De OmgekeerdeWereld – This popular student bar is a cosy little hideaway, crammed with rickety tables, LED signs and book-lined walls. From as little as €1.80 a beer, you’ll find it’s one of the cheapest bars in the city. Just try pronouncing this place's name after you’ve had one of their 10% volume ales…
Culture Club – This multi-floor nightclub offers huge weekend parties and is particularly famous for its impressive light shows. If you’re in the mood to party the night away, you’ll be in good company.
The Capital of Veggie Cuisine
Whilst Bruges tends to offer up the Belgian classics (think beef stew and steak-frites), Ghent is known by some as the vegetarian capital of the world! Not only is it absolutely packed with high quality vegetarian and vegan restaurants, but it in fact also dedicates an entire day of the week to vegetarianism, every week. Thursdays in Ghent are known as “veggie day”, after a local initiative in 2009, and schoolchildren and civil servants alike are all encouraged to opt for a veggie meal on this day.
If you’ve ever been on a European city break and torn your hair out trying to find a half-decent vegetarian option – consider heading down to Ghent, where you can eat out to your hearts content.

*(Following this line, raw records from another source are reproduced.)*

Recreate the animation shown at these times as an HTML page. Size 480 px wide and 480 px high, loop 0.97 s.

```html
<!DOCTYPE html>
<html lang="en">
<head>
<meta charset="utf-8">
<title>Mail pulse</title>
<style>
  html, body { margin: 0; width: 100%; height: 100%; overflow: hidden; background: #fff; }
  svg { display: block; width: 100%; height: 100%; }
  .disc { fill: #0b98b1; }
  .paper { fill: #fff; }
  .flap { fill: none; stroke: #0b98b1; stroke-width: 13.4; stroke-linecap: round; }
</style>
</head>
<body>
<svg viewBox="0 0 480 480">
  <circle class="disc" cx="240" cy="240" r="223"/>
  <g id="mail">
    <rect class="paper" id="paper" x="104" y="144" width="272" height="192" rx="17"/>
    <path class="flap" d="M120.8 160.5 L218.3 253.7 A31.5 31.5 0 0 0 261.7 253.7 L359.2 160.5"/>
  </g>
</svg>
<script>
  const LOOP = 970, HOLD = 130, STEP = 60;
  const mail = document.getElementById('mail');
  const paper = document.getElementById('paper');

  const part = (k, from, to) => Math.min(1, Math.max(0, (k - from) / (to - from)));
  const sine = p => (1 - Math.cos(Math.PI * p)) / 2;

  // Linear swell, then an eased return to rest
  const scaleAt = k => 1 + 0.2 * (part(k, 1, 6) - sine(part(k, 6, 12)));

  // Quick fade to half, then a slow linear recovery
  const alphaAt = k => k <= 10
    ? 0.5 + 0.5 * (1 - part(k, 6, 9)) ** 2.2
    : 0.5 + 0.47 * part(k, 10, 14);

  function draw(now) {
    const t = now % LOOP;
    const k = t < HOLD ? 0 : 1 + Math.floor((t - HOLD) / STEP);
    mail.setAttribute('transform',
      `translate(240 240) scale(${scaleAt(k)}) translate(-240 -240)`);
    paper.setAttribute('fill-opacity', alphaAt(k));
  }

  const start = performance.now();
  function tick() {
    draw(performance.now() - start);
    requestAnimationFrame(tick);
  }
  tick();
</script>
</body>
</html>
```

Top Vegetarian Restaurants:
Tuin van Eten – translating to “garden of eating”, this restaurant offers delicious platters of vegetarian food in its tastefully designed space. Head out to the wooden-decked garden for a meal beneath twinkling lights and climbing vines.
Aywa Beirut Street Food – Not strictly vegetarian, but packed with options, this Lebanese joint has a mouth-watering menu of chickpea salads, falafel, and sweet treats. Grab a selection of dishes to share and tuck in.
De Appelier – This trendy restaurant has a daily selection of vegetarian dishes, depending on whatever’s fresh. Pick your salads and quiches from a blackboard on the wall and watch as a generous plate is brought over to you, piled high with healthy goodness.
Other Great Restaurants:
Gaston – A beautiful rooftop bar and restaurant for a special meal at a reasonable price. With views all over the city and an extensive menu, this is the perfect place to mark the final night of a perfect city break.
Roots – For the real foodies, this is the place to go. Offering a six-course set menu, the chef creates a magical culinary experience, prioritising vegetarian cuisine. Though not cheap, you’ll find it’s worth every cent.
Kin Khao – If you love Thai food, this is easily the best Thai place in Ghent, serving up hot stir fries and curries fresh from the wok. Seated on long shared tables and benches, the restaurant has a great communal atmosphere for a quick lunch or a relaxing evening meal.
Where to Stay?
Ghent is bursting with accommodation options, and you shouldn’t have an issue finding a place that suits you. From Airbnbs to grand hotels, there’s a stay to fit every budget and every taste. If you’re more the backpacking type, the jewel in Ghent’s hostelling crown is the main dorm room in Hostel Uppelink, with windows that face right out onto the river. For €23 a night, you get the best views in the city 😎.
Hotel Uppelink – from €23
KaBa Hostel – from €23
Het Rustpunt – from €82
Hotel Gravensteen – from €91
Burgstraat 17 Apartment – from €160
Hotel Harmony – from €192